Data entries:
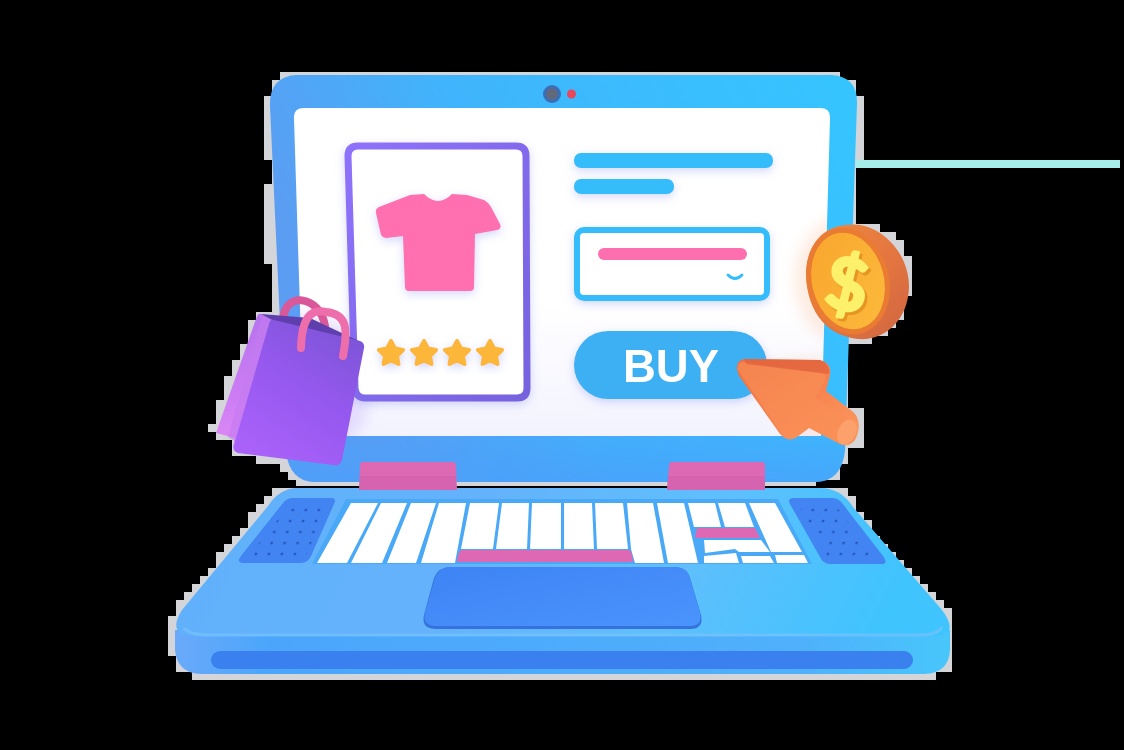
<!DOCTYPE html>
<html lang="en">
<head>
<meta charset="utf-8">
<title>Online shopping laptop illustration</title>
<style>
:root {
  --backdrop: #000;
  --fringe: #d3d5d8;
  --sky: #35bdfb;
  --blue: #4396fb;
  --deep: #3a80ee;
  --pink: #fe6fb0;
  --hinge: #dd68b4;
  --violet: #8668f3;
  --gold: #fcb73a;
  --beam: #a5eeea;
}
html, body { margin: 0; background: var(--backdrop); overflow: hidden; }
svg { display: block; width: 1124px; height: 750px; }
.fringe { fill: var(--fringe); shape-rendering: crispEdges; }
.beam { fill: var(--beam); }
.sky { fill: var(--sky); }
.pink { fill: var(--pink); }
.hinge { fill: var(--hinge); }
.gold { fill: var(--gold); stroke: var(--gold); stroke-width: 4; stroke-linejoin: round; }
.key { fill: #fff; }
.handle { fill: none; stroke-width: 8; stroke-linecap: round; }
.buy { font: 700 47px "Liberation Sans", Arial, sans-serif; fill: #fff; }
.dollar { font: 700 72px "Lato", "Open Sans", sans-serif; }
</style>
</head>
<body>
<svg viewBox="0 0 1124 750" role="img" aria-label="Laptop with an online shop, a shopping bag, a coin and a pointer">
  <defs>
    <linearGradient id="lid-fill" x1="0" y1="0.3" x2="1" y2="0">
      <stop offset="0" stop-color="#5b9df3"/><stop offset="0.35" stop-color="#40b4fc"/><stop offset="1" stop-color="#35c5ff"/>
    </linearGradient>
    <linearGradient id="lid-shade" x1="0" y1="0" x2="0" y2="1">
      <stop offset="0.8" stop-color="#4a9ffa" stop-opacity="0"/><stop offset="1" stop-color="#4a9ffa" stop-opacity="0.75"/>
    </linearGradient>
    <linearGradient id="screen-fill" x1="0" y1="0" x2="0" y2="1">
      <stop offset="0.6" stop-color="#fff"/><stop offset="1" stop-color="#f3f3ff"/>
    </linearGradient>
    <linearGradient id="deck-fill" x1="0" y1="0" x2="1" y2="0.1">
      <stop offset="0" stop-color="#5fb0fb"/><stop offset="0.4" stop-color="#64b2fb"/><stop offset="0.7" stop-color="#5fbffc"/><stop offset="1" stop-color="#3fc4fe"/>
    </linearGradient>
    <linearGradient id="front-fill">
      <stop offset="0" stop-color="#6aa9fa"/><stop offset="0.12" stop-color="#4ba6fb"/><stop offset="0.8" stop-color="#4fb0fb"/><stop offset="1" stop-color="#48c6fb"/>
    </linearGradient>
    <linearGradient id="pad-fill" x1="0" y1="0" x2="1" y2="1">
      <stop offset="0" stop-color="#3f83f4"/><stop offset="1" stop-color="#4a94fd"/>
    </linearGradient>
    <linearGradient id="frame-stroke" x1="0" y1="0" x2="1" y2="1">
      <stop offset="0" stop-color="#8e72fb"/><stop offset="1" stop-color="#7762de"/>
    </linearGradient>
    <linearGradient id="bag-front" x1="0.8" y1="0" x2="0.2" y2="1">
      <stop offset="0" stop-color="#7c55d6"/><stop offset="0.45" stop-color="#9558ee"/><stop offset="1" stop-color="#ab62fb"/>
    </linearGradient>
    <linearGradient id="bag-side" x1="0" y1="0" x2="0" y2="1">
      <stop offset="0" stop-color="#b673ee"/><stop offset="0.6" stop-color="#cd7df4"/><stop offset="1" stop-color="#e08af5"/>
    </linearGradient>
    <linearGradient id="coin-rim" x1="0" y1="0" x2="1" y2="1">
      <stop offset="0" stop-color="#f08a3e"/><stop offset="0.6" stop-color="#e27440"/><stop offset="1" stop-color="#cf6440"/>
    </linearGradient>
    <linearGradient id="coin-face" x1="0" y1="0" x2="1" y2="1">
      <stop offset="0" stop-color="#f8a52c"/><stop offset="1" stop-color="#fcbb3c"/>
    </linearGradient>
    <linearGradient id="pointer-fill" x1="0" y1="0" x2="1" y2="1">
      <stop offset="0" stop-color="#ef7043"/><stop offset="0.55" stop-color="#f88550"/><stop offset="1" stop-color="#fc9a62"/>
    </linearGradient>
    <filter id="soft" x="-30%" y="-30%" width="160%" height="160%"><feGaussianBlur stdDeviation="7"/></filter>
    <filter id="glow" x="-20%" y="-30%" width="140%" height="170%"><feDropShadow dx="0" dy="3" stdDeviation="5" flood-color="#7f8cf0" flood-opacity="0.35"/></filter>
    <pattern id="speaker-dots" width="13" height="11" patternUnits="userSpaceOnUse" patternTransform="skewX(-14)">
      <circle cx="4" cy="4" r="1.3" fill="#2450b4"/>
    </pattern>
    <path id="star" d="M0-12 4-4.5 12-3 6 3 7.5 11 0 7.500-7.500 11-6 3-12-3-4-4.500Z"/>
    <clipPath id="screen-clip"><path d="M304 108H820Q831 108 830 119L821 436H304L294 119Q293 108 304 108Z"/></clipPath>
  </defs>

  <rect width="1124" height="750" fill="var(--backdrop)"/>
  <rect class="beam" x="856" y="160" width="264" height="8"/>

  <g id="stepped-fringe" class="fringe">
    <path d="M280 72H840V80H856V96H864V160H856V224H880V232H896V240H904V256H912V296H904V320H896V328H888V336H872V344H848V408H864V448H848V464H840V480H816V486H296V480H288V472H280V464H256V456H232V440H216V432H208V424H216V400H224V376H232V360H240V344H248V320H256V312H272V264H264V184H272V160H264V96H272V80H280Z"/>
    <path d="M272 488H848V496H856V512H864V520H872V536H880V544H888V552H896V560H904V568H912V576H920V584H928V592H936V600H944V608H952V672H936V680H192V672H176V656H168V616H176V600H184V592H192V584H200V576H208V568H216V552H224V544H232V536H240V528H248V512H256V504H264V496H272Z"/>
  </g>

  <g id="laptop-lid">
    <path id="lid" d="M296 75H832Q858 77 857 104L845 450Q842 481 816 482H314Q290 481 286 452L270 106Q269 77 296 75Z" fill="url(#lid-fill)"/>
    <path d="M296 75H832Q858 77 857 104L845 450Q842 481 816 482H314Q290 481 286 452L270 106Q269 77 296 75Z" fill="url(#lid-shade)"/>
    <path d="M304 108H820Q831 108 830 119L821 436H304L294 119Q293 108 304 108Z" fill="url(#screen-fill)"/>
    <circle cx="552" cy="94" r="9" fill="#3c6fb4"/>
    <circle cx="552" cy="94" r="5.500" fill="#656878"/>
    <circle cx="571.500" cy="94" r="4.500" fill="#e8475c"/>
    <g clip-path="url(#screen-clip)" filter="url(#soft)" opacity="0.4">
      <path d="M290 310 365 330 366 420 325 470H280Z" fill="#c9b6fa"/>
      <ellipse cx="852" cy="280" rx="58" ry="66" fill="#fbd0b6"/>
      <path d="M733 365 835 355V440H800Z" fill="#fbd0c0"/>
    </g>
  </g>

  <g id="product-card">
    <path d="M358 146H516Q526 146 526 156L527 388Q527 398 517 398H365Q356 398 355 388L348 156Q348 146 358 146Z" fill="#fff" stroke="url(#frame-stroke)" stroke-width="7" filter="url(#glow)"/>
    <path id="shirt" class="pink" filter="url(#glow)" d="M410 195 424 194Q438 208 452 194L467 195 484 200Q488 202 491 207L500 224Q502 229 497 230L475 234 474 287Q474 291 470 291H409Q405 291 405 287L403 236 386 238Q383 238 381 235L376 213Q375 209 379 207Z"/>
    <g id="rating" class="gold" filter="url(#glow)">
      <use href="#star" x="391" y="353"/>
      <use href="#star" x="424" y="353"/>
      <use href="#star" x="457" y="353"/>
      <use href="#star" x="490" y="353"/>
    </g>
  </g>

  <g id="product-details">
    <g class="sky" filter="url(#glow)">
      <rect x="574" y="153" width="199" height="15" rx="7"/>
      <rect x="574" y="179" width="100" height="15" rx="7"/>
    </g>
    <rect x="577" y="230" width="190" height="68" rx="7" fill="#fff" stroke="var(--sky)" stroke-width="6" filter="url(#glow)"/>
    <rect class="pink" x="598" y="248" width="149" height="12" rx="6"/>
    <path d="M728 275Q735 282 742 275" fill="none" stroke="var(--sky)" stroke-width="3" stroke-linecap="round"/>
    <rect x="574" y="331" width="193" height="68" rx="34" fill="#3cb0f3" filter="url(#glow)"/>
    <text class="buy" x="623" y="382" textLength="96" lengthAdjust="spacingAndGlyphs">BUY</text>
  </g>

  <g id="laptop-base">
    <path d="M175 630H950V650Q949 673 924 674H201Q177 673 175 650Z" fill="url(#front-fill)"/>
    <path d="M296 488H820Q841 488 853 507L942 610Q962 637 930 636H198Q165 637 182 610L268 506Q279 489 296 488Z" fill="url(#deck-fill)"/>
    <path d="M184 628Q190 635 208 635H918Q938 635 942 627" fill="none" stroke="#78c2fd" stroke-width="3" opacity="0.7"/>
    <rect x="211" y="651" width="702" height="18" rx="9" fill="var(--deep)"/>

    <g id="hinges">
      <path class="hinge" d="M362 462H453Q456 462 456 466L457 490H359L360 466Q360 462 362 462Z"/>
      <path class="hinge" d="M672 462H762Q765 462 765 466V490H667L669 466Q669 462 672 462Z"/>
      <path d="M360 476H456V490H359ZM668 476H765V490H667Z" fill="#c95aa8" opacity="0.4"/>
    </g>

    <g id="speakers">
      <g fill="#4284f2">
        <path id="speaker-left" d="M293 498H331Q337 498 334 504L311 556Q308 563 301 563H243Q236 563 241 556L283 503Q287 498 293 498Z"/>
        <path id="speaker-right" d="M794 498H832Q838 498 842 503L883 556Q889 564 881 564H830Q823 564 820 557L790 504Q787 498 794 498Z"/>
      </g>
      <g fill="url(#speaker-dots)">
        <path d="M293 501H329L305 558H247Z"/>
        <path d="M796 501H832L876 558H828Z"/>
      </g>
    </g>

    <g id="keyboard">
      <path d="M346 499H778L812 564H312Z" fill="#49a9f6"/>
      <g class="key">
        <path d="M351 503H378L347 563H317Z"/>
        <path d="M381 503H407L382 563H351Z"/>
        <path d="M411 503H436L416 563H387Z"/>
        <path d="M439 503H466L455 563H421Z"/>
        <path d="M470 503H499L493 549H461Z"/>
        <path d="M502 503H529L527 549H496Z"/>
        <path d="M532 503H561V549H530Z"/>
        <path d="M564 503H592L594 549H564Z"/>
        <path d="M595 503H623L628 549H597Z"/>
        <path d="M627 503H653L664 563H635L631 549Z"/>
        <path d="M657 503H684L698 563H668Z"/>
        <path d="M688 503H715L721 527H694Z"/>
        <path d="M718 503H745L754 527H725Z"/>
        <path d="M749 503H775L802 552H771Z"/>
        <path d="M704 540H761L770 552H739L735 549 705 553Z"/>
        <path d="M704 556 736 553 739 563H704Z"/>
        <path d="M741 556H770L774 563H743Z"/>
        <path d="M775 555H804L808 563H777Z"/>
      </g>
      <path class="hinge" d="M461 550H629Q632 550 633 562H457Q458 552 461 550Z"/>
      <path class="hinge" d="M697 528H755L760 538H695Z"/>
    </g>

    <path id="trackpad" d="M451 567H674Q687 567 690 578L701 615Q704 629 690 629H436Q421 629 424 615L434 578Q438 567 451 567Z" fill="#3572dd"/>
    <path d="M451 567H674Q687 567 690 578L700 613Q703 626 690 626H437Q422 626 425 613L435 578Q439 567 451 567Z" fill="url(#pad-fill)"/>
  </g>

  <g id="shopping-bag">
    <path class="handle" stroke="#d9589a" d="M283 322C283 290 320 295 325 326"/>
    <path d="M261 314 310 318 363 343 350 360 275 330Z" fill="#5f3fae"/>
    <path d="M261 314Q258 313 256 319L216 433 235 438 233 447 240 453 276 322Z" fill="url(#bag-side)"/>
    <path d="M262 315 276 322 236 442 228 437Z" fill="#c57cf0" opacity="0.6"/>
    <path d="M274 320 360 341Q365 343 364 348L342 460Q340 467 333 465L238 453Q232 451 234 445L269 324Q270 319 274 320Z" fill="url(#bag-front)"/>
    <path class="handle" stroke="#ee6eac" d="M301 348C302 309 317 310 326 312C345 314 349 325 343 356"/>
  </g>

  <g id="coin">
    <path d="M846 225C877 220 909 250 909 287C908 322 883 341 858 339C822 335 806 306 806 272C807 246 822 227 846 225Z" fill="url(#coin-rim)"/>
    <ellipse cx="848" cy="281" rx="41" ry="54" transform="rotate(-14 848 281)" fill="#e97b32"/>
    <ellipse cx="848" cy="281" rx="36" ry="49" transform="rotate(-14 848 281)" fill="url(#coin-face)"/>
    <g class="dollar" transform="translate(847 285) rotate(9) skewY(4)" text-anchor="middle">
      <text x="3" y="27" fill="#e59622" stroke="#e59622" stroke-width="3">$</text>
      <text x="0" y="25" fill="#fdf06a" stroke="#fdf06a" stroke-width="3">$</text>
    </g>
  </g>

  <g id="pointer">
    <path d="M744 359 820 360Q832 363 830 375L826 391 852 411Q861 418 858 432Q855 446 842 445L809 428 797 437Q788 443 780 434L739 376Q733 362 744 359Z" fill="url(#pointer-fill)"/>
    <path d="M738 370Q737 361 746 362L821 373Q829 376 823 384L815 398 850 420Q860 428 855 440Q849 448 840 444L807 426 797 437Q789 442 782 434Z" fill="#f98f56" opacity="0.65"/>
    <path d="M744 359 820 360Q830 363 829 374L746 364Z" fill="#e0623c" opacity="0.75"/>
    <ellipse cx="847" cy="432" rx="9" ry="13" transform="rotate(25 847 432)" fill="#fda873" opacity="0.7"/>
  </g>
</svg>
</body>
</html>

__Your objective__. When you reach the line containing "348C302 309 317" in the data above, start copying exactly, and stop after the line containing "225C877 220 909".

__Response area__.
    <path class="handle" stroke="#ee6eac" d="M301 348C302 309 317 310 326 312C345 314 349 325 343 356"/>
  </g>

  <g id="coin">
    <path d="M846 225C877 220 909 250 909 287C908 322 883 341 858 339C822 335 806 306 806 272C807 246 822 227 846 225Z" fill="url(#coin-rim)"/>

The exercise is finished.